The fine was levied against the railway Thursday in an Edmonton courtroom.
CN pleaded guilty to one violation under the federal Fisheries Act and three charges under the Canadian Environment Protection Act. The Fisheries Act charge related to the impact on fish and wildlife from the diesel spill. The three charges under the CEPA pertained to the lack of an emergency response plan on site to deal with the incident, using an outdated pipe, and operating a centrifugal-type pump that had been banned from use.
In speaking to sentence, federal prosecutor Erin Eacott said CN was “grossly negligent” by not taking “simple and inexpensive steps” that could have prevented the incident, which occurred when a malfunctioning separator discharged a mix of diesel and water into a storm sewer in CN’s Bissell rail yard in north Edmonton on April 9, 2015.
The conviction is one of the first under the amended federal Fisheries Act.
“When you’re looking at a $2-million to $2.5-million fine, this sends a strong message of deterrence,” said Eacott, who added the fine also helps to make sure industry complies with the law.
“It’s also an important deterrence for CN itself,” said Eacott.
During the sentencing hearing, Eacott noted that CN had three previous convictions under the Fisheries Act.
CN was fined $1.4 million by the province of Alberta and the federal government for a 2005 train derailment that spilled bunker oil into Lake Wabamun, west of Edmonton.
The company was fined $400,000 for a 2005 derailment that spilled caustic soda into the Cheakamus River in B.C., and $75,000 for an oil spill that leaked into the Fraser River in 2009.
The 2015 spill into the North Saskatchewan River was estimated to be 90 litres, court heard Thursday.
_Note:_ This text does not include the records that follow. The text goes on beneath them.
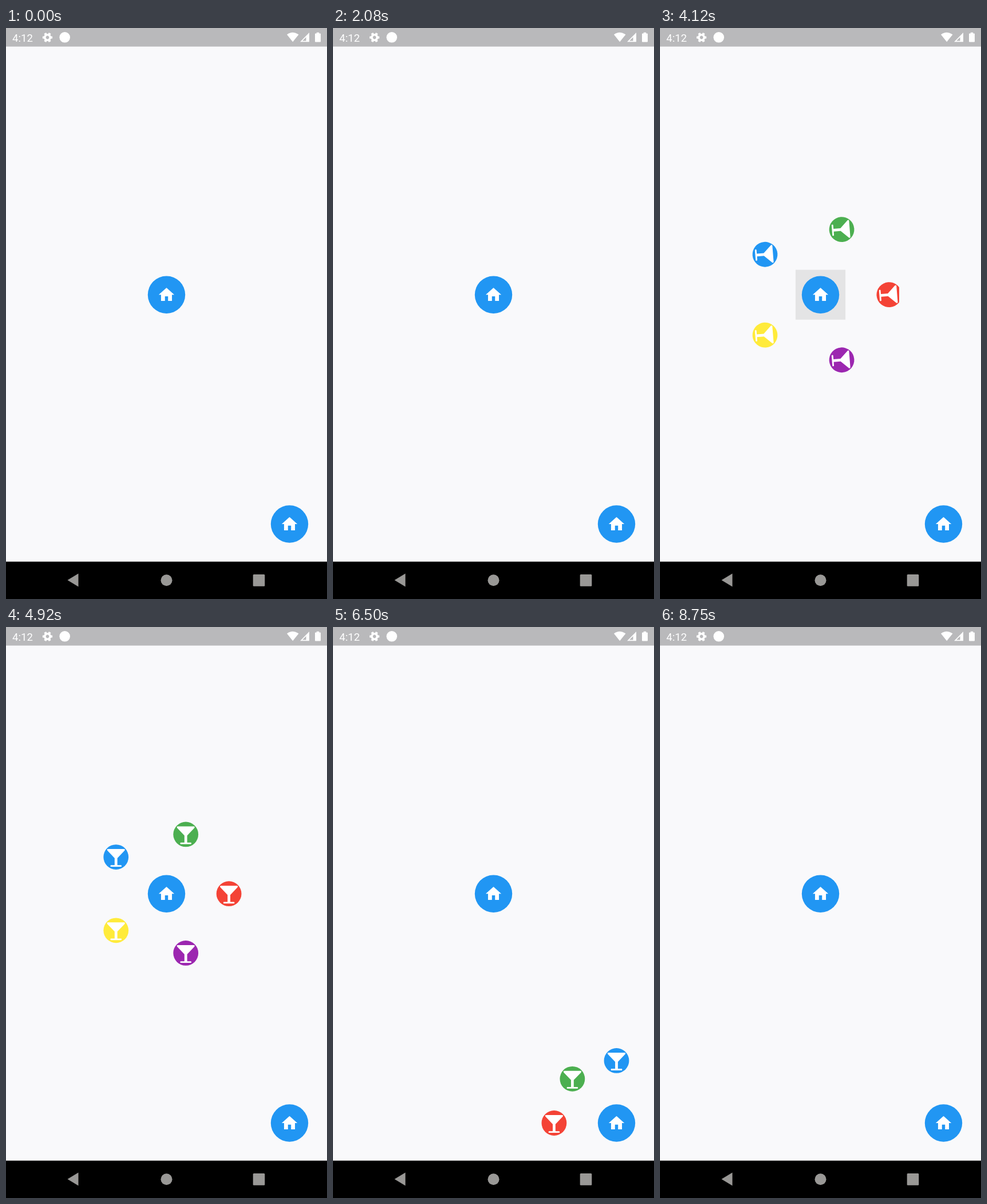
These frames come from a looping animation (561 by 998 pixels, 8790 ms). An HTML page:

```html
<!DOCTYPE html>
<html lang="en">
<head>
<meta charset="utf-8">
<title>Radial menus</title>
<style>
html, body { margin: 0; width: 100%; height: 100%; overflow: hidden; background: #f9f9fb; }
svg { display: block; width: 561px; height: 998px; }
text { font: 18.6px Roboto, Arial, sans-serif; fill: #fff; }
</style>
</head>
<body>
<svg viewBox="0 0 561 998">
  <defs>
    <clipPath id="box"><rect x="-137.5" y="-137.5" width="275" height="275"/></clipPath>
    <path id="house" fill="#fff" transform="scale(1.364) translate(-12 -12)" d="M10 20v-6h4v6h5v-8h3L12 3 2 12h3v8z"/>
    <path id="glass" fill="#fff" d="M-14.8-14H14.8Q16.4-13 15-11.2L2.4 2V14.2H9.2Q10.6 15.6 9.2 17H-9.2Q-10.6 15.6-9.2 14.2H-2.4V2L-15-11.2Q-16.4-13-14.8-14Z"/>
    <rect id="tooth" x="-2.1" y="-8.6" width="4.2" height="5" rx=".6"/>
  </defs>
  <rect width="561" height="998" fill="#f9f9fb"/>
  <g id="menus"></g>

  <rect width="561" height="32.5" fill="#b9b9bb"/>
  <text x="11" y="23.5">4:12</text>
  <g fill="#fff">
    <g id="gear" transform="translate(72.5 16.5)">
      <circle r="4.7" fill="none" stroke="#fff" stroke-width="3.6"/>
    </g>
    <circle cx="102.7" cy="16.3" r="9.3"/>
    <path d="M491 11.5Q501 4 511.5 11.5L501.200 24.300Z"/>
    <path fill-rule="evenodd" d="M514 24.300L530 8V24.300ZM518 22.600H524.500V16Z"/>
    <path d="M540 10.500Q540 9.500 541 9.500H542.800V7.800H547.200V9.500H549Q550 9.500 550 10.500V23.500Q550 24.500 549 24.500H541Q540 24.500 540 23.500Z"/>
  </g>

  <rect y="932.7" width="561" height="65.300"/>
  <g fill="#999896">
    <path d="M107.500 965L126.500 953.500V976.500Z"/>
    <circle cx="280.500" cy="965.300" r="10"/>
    <rect x="431.700" y="955" width="20.600" height="20.800" rx="1.500"/>
  </g>
</svg>
<script>
const LOOP = 8790, SPAN = 500, RADIUS = 109.1;
const RED = '#f44336', GREEN = '#4caf50', BLUE = '#2196f3', YELLOW = '#ffeb3b', PURPLE = '#9c27b0';

// press rows: fade-in start, fade-in end, fade-out start, fade-out end, strength
const menus = [
  { x: 280.5, y: 466.2, clip: true, open: 4064, close: 5290,
    items: [[RED, 0], [PURPLE, 72], [YELLOW, 144], [BLUE, 216], [GREEN, 288]],
    press: [[3940, 4060, 4190, 4390, .085], [5040, 5120, 5330, 5530, .065]] },
  { x: 495.5, y: 867, clip: false, open: 5920, close: 7250,
    items: [[RED, 180], [GREEN, 225], [BLUE, 270]],
    press: [[5740, 5860, 6040, 6240, .08], [7000, 7080, 7330, 7530, .065]] }
];

const clamp = v => Math.min(1, Math.max(0, v));
const elasticOut = t => t <= 0 ? 0 : t >= 1 ? 1 :
  1 + 2 ** (-10 * t) * Math.sin((t - .1) * Math.PI * 5);
const decelerate = t => 1 - (1 - t) ** 2;

function add(parent, tag, attrs) {
  const node = document.createElementNS('http://www.w3.org/2000/svg', tag);
  for (const key in attrs) node.setAttribute(key, attrs[key]);
  return parent.appendChild(node);
}

const gear = document.getElementById('gear');
for (let a = 0; a < 360; a += 60) add(gear, 'use', { href: '#tooth', transform: `rotate(${a + 30})` });

for (const m of menus) {
  const root = add(document.getElementById('menus'), 'g', { transform: `translate(${m.x} ${m.y})` });
  m.ring = add(root, 'g', m.clip ? { 'clip-path': 'url(#box)' } : {});
  m.nodes = m.items.map(([color]) => {
    const g = add(m.ring, 'g', {});
    add(g, 'circle', { r: 21.9, fill: color });
    add(g, 'use', { href: '#glass' });
    return g;
  });
  m.shade = add(root, 'rect', { x: -43.6, y: -43.6, width: 87.2, height: 87.2 });
  add(root, 'circle', { r: 32.7, fill: BLUE });
  add(root, 'use', { href: '#house' });
}

function draw(time) {
  for (const m of menus) {
    const t = time < m.close ? clamp((time - m.open) / SPAN) : 1 - clamp((time - m.close) / SPAN);
    const dist = RADIUS * elasticOut(t);
    const turn = 360 * decelerate(clamp(t / .9));
    m.ring.setAttribute('visibility', t > 0 ? 'visible' : 'hidden');
    m.nodes.forEach((node, i) => {
      const a = m.items[i][1] * Math.PI / 180;
      node.setAttribute('transform',
        `translate(${dist * Math.cos(a)} ${dist * Math.sin(a)}) rotate(${turn})`);
    });
    const shade = m.press.reduce((sum, [a, b, c, d, k]) =>
      sum + k * clamp((time - a) / (b - a)) * clamp((d - time) / (d - c)), 0);
    m.shade.setAttribute('fill-opacity', shade);
  }
}

const start = performance.now();
function tick() {
  draw((performance.now() - start) % LOOP);
  requestAnimationFrame(tick);
}
draw(0);
requestAnimationFrame(tick);
</script>
</body>
</html>
```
There was no evidence fish died as a result of the incident. Environment Canada regional director Daniel Smith said the large fine will help contribute to a “healthier and safer river.”
“So, $2 million for 90 litres of diesel fuel is a very significant fine, and what we think this does is set a deterrence for anyone operating near water, or near a storm drain.”
Spill traced back 8 kilometres
Smith said CN failed to report the spill to the Alberta Spills Line, forcing Environment Canada officers and the city to trace the diesel fuel eight kilometres back from the river to the source at the CN Bissell yards in north Edmonton.
“Had it not been for the excellent work of our officers and the City of Edmonton, we would have not known about this, and potentially not been able to hold CN rail to account for their actions,” Smith said.
Nicholas Hughes, the lawyer representing CN, said the company accepts full responsibility for the spill.
Earlier this week, Alberta Environment and Parks said CN had been fined $125,000 after the company pleaded guilty to two provincial environmental charges stemming from the same 2015 discharge of diesel fuel into the river.
In an agreed statement of facts, CN acknowledged that when the discharge occurred an alarm system wasn’t working. Filters had not been replaced and employees didn’t know whose responsibility it was to deal with some of the equipment.